__Your assignment__. Write out the entries exactly, pictures excluded.

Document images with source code
BEGIN

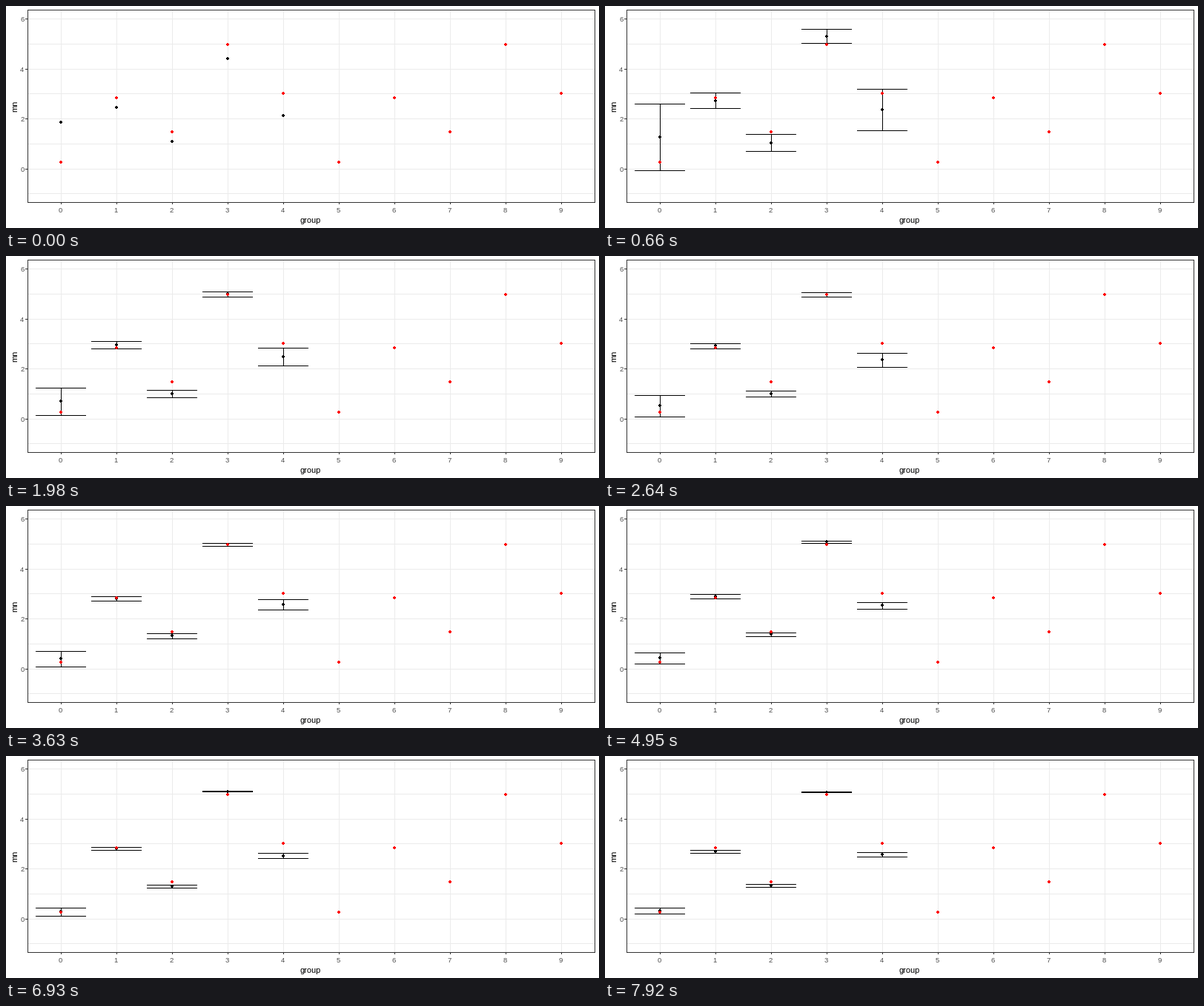
These frames come from a looping animation (800x300 px, 8 s). A matplotlib script:

```python
import numpy as np
import matplotlib.pyplot as plt
from matplotlib.animation import FuncAnimation
from matplotlib.collections import PolyCollection

W, H, DPI = 800, 300, 100
LOOP, STEP, HOLD = 8000, 20, 330      # ms: loop, redraw interval, time per state

plt.rcParams["font.family"] = "Liberation Sans"
fig = plt.figure(figsize=(W / DPI, H / DPI), dpi=DPI, facecolor="white")
ax = fig.add_axes([0, 0, 1, 1])
ax.set_xlim(0, W)
ax.set_ylim(H, 0)
ax.axis("off")

X = 74 + 75 * np.arange(10)
TRUE_Y = [211, 124, 170, 52, 118]

# Each group's mean drifts through a few key points; its whiskers shrink
# with the sample count n as a / n + b.
KEYS = [0, 1, 4, 8, 11, 15, 19, 24]
GROUPS = [
    ([157, 170, 190.5, 202.5, 206.5, 205.5, 211.5, 209], 139, -1.3),
    ([137, 132, 119, 121.5, 125, 122, 122, 129], 28.7, 0.8),
    ([183, 184, 186, 186, 175.5, 173.5, 177, 175], 34, 0.3),
    ([71, 36, 50.5, 52, 52, 48.5, 47, 48.7], 30, -0.6),
    ([148, 144, 131.5, 140.5, 133, 134.5, 136, 133], 86, -0.5),
]


def rect(x0, y0, x1, y1):
    return [(x0, y0), (x1, y0), (x1, y1), (x0, y1)]


def dot(x, y):
    """A round point four pixels across."""
    corner = [(1, 2), (1, 1), (2, 1)]
    pts = corner + [(a, -b) for a, b in corner[::-1]]
    return [(x + s * a, y + s * b) for s in (1, -1) for a, b in pts]


def shapes(verts, color, z):
    coll = PolyCollection(verts, facecolors=color, edgecolors="none",
                          linewidths=0, zorder=z)
    ax.add_collection(coll, autolim=False)
    return coll


def label(x, y, text, size, color, ha="center", **kw):
    ax.text(x, y, text, fontsize=size * 72 / DPI, color=color,
            ha=ha, va="baseline", **kw)


def px(v):
    return int(np.floor(v + 0.5))


def draw_panel():
    rows = [px(17.2 + 33.75 * i) for i in range(8)]
    grid = [rect(30, y, 794, y + 1) for y in rows]
    grid += [rect(x, 6, x + 1, 265) for x in X]
    shapes(grid, "#EBEBEB", 1)

    frame = [rect(29, 5, 795, 6), rect(29, 265, 795, 266),
             rect(29, 5, 30, 266), rect(794, 5, 795, 266)]
    frame += [rect(26, y, 29, y + 1) for y in rows[::2]]
    frame += [rect(x, 266, x + 1, 268) for x in X]
    shapes(frame, "#333333", 5)

    for i, x in enumerate(X):
        label(x - 0.7, 279, str(i), 9.5, "#4D4D4D")
    for y, text in zip(rows[::2], "6420"):
        label(24.5, y + 4, text, 9.5, "#4D4D4D", ha="right")
    label(411, 293, "group", 11, "black")
    label(15, 135.5, "mn", 11, "black", rotation=90, rotation_mode="anchor")


draw_panel()
black = shapes([], "black", 3)
shapes([dot(x, TRUE_Y[i % 5]) for i, x in enumerate(X)], "red", 4)


def update(i):
    k = (i * STEP + STEP // 2) // HOLD
    verts = []
    for x, (path, a, b) in zip(X, GROUPS):
        mean = np.interp(k, KEYS, path)
        if k:
            half = a / (k + 1) + b
            top, low = px(mean - half), px(mean + half)
            verts += [rect(x - 34, top, x + 34, top + 1),
                      rect(x - 34, low, x + 34, low + 1),
                      rect(x, top, x + 1, low)]
        verts.append(dot(x, px(mean - 0.1)))
    black.set_verts(verts)
    return [black]


anim = FuncAnimation(fig, update, frames=LOOP // STEP, interval=STEP,
                     init_func=lambda: update(0), repeat=True,
                     repeat_delay=0, blit=False)
plt.show()
```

END

__Expected answer__.
These frames come from a looping animation (800x300 px, 8 s). A matplotlib script:

```python
import numpy as np
import matplotlib.pyplot as plt
from matplotlib.animation import FuncAnimation
from matplotlib.collections import PolyCollection

W, H, DPI = 800, 300, 100
LOOP, STEP, HOLD = 8000, 20, 330      # ms: loop, redraw interval, time per state

plt.rcParams["font.family"] = "Liberation Sans"
fig = plt.figure(figsize=(W / DPI, H / DPI), dpi=DPI, facecolor="white")
ax = fig.add_axes([0, 0, 1, 1])
ax.set_xlim(0, W)
ax.set_ylim(H, 0)
ax.axis("off")

X = 74 + 75 * np.arange(10)
TRUE_Y = [211, 124, 170, 52, 118]

# Each group's mean drifts through a few key points; its whiskers shrink
# with the sample count n as a / n + b.
KEYS = [0, 1, 4, 8, 11, 15, 19, 24]
GROUPS = [
    ([157, 170, 190.5, 202.5, 206.5, 205.5, 211.5, 209], 139, -1.3),
    ([137, 132, 119, 121.5, 125, 122, 122, 129], 28.7, 0.8),
    ([183, 184, 186, 186, 175.5, 173.5, 177, 175], 34, 0.3),
    ([71, 36, 50.5, 52, 52, 48.5, 47, 48.7], 30, -0.6),
    ([148, 144, 131.5, 140.5, 133, 134.5, 136, 133], 86, -0.5),
]


def rect(x0, y0, x1, y1):
    return [(x0, y0), (x1, y0), (x1, y1), (x0, y1)]


def dot(x, y):
    """A round point four pixels across."""
    corner = [(1, 2), (1, 1), (2, 1)]
    pts = corner + [(a, -b) for a, b in corner[::-1]]
    return [(x + s * a, y + s * b) for s in (1, -1) for a, b in pts]


def shapes(verts, color, z):
    coll = PolyCollection(verts, facecolors=color, edgecolors="none",
                          linewidths=0, zorder=z)
    ax.add_collection(coll, autolim=False)
    return coll


def label(x, y, text, size, color, ha="center", **kw):
    ax.text(x, y, text, fontsize=size * 72 / DPI, color=color,
            ha=ha, va="baseline", **kw)


def px(v):
    return int(np.floor(v + 0.5))


def draw_panel():
    rows = [px(17.2 + 33.75 * i) for i in range(8)]
    grid = [rect(30, y, 794, y + 1) for y in rows]
    grid += [rect(x, 6, x + 1, 265) for x in X]
    shapes(grid, "#EBEBEB", 1)

    frame = [rect(29, 5, 795, 6), rect(29, 265, 795, 266),
             rect(29, 5, 30, 266), rect(794, 5, 795, 266)]
    frame += [rect(26, y, 29, y + 1) for y in rows[::2]]
    frame += [rect(x, 266, x + 1, 268) for x in X]
    shapes(frame, "#333333", 5)

    for i, x in enumerate(X):
        label(x - 0.7, 279, str(i), 9.5, "#4D4D4D")
    for y, text in zip(rows[::2], "6420"):
        label(24.5, y + 4, text, 9.5, "#4D4D4D", ha="right")
    label(411, 293, "group", 11, "black")
    label(15, 135.5, "mn", 11, "black", rotation=90, rotation_mode="anchor")


draw_panel()
black = shapes([], "black", 3)
shapes([dot(x, TRUE_Y[i % 5]) for i, x in enumerate(X)], "red", 4)


def update(i):
    k = (i * STEP + STEP // 2) // HOLD
    verts = []
    for x, (path, a, b) in zip(X, GROUPS):
        mean = np.interp(k, KEYS, path)
        if k:
            half = a / (k + 1) + b
            top, low = px(mean - half), px(mean + half)
            verts += [rect(x - 34, top, x + 34, top + 1),
                      rect(x - 34, low, x + 34, low + 1),
                      rect(x, top, x + 1, low)]
        verts.append(dot(x, px(mean - 0.1)))
    black.set_verts(verts)
    return [black]


anim = FuncAnimation(fig, update, frames=LOOP // STEP, interval=STEP,
                     init_func=lambda: update(0), repeat=True,
                     repeat_delay=0, blit=False)
plt.show()
```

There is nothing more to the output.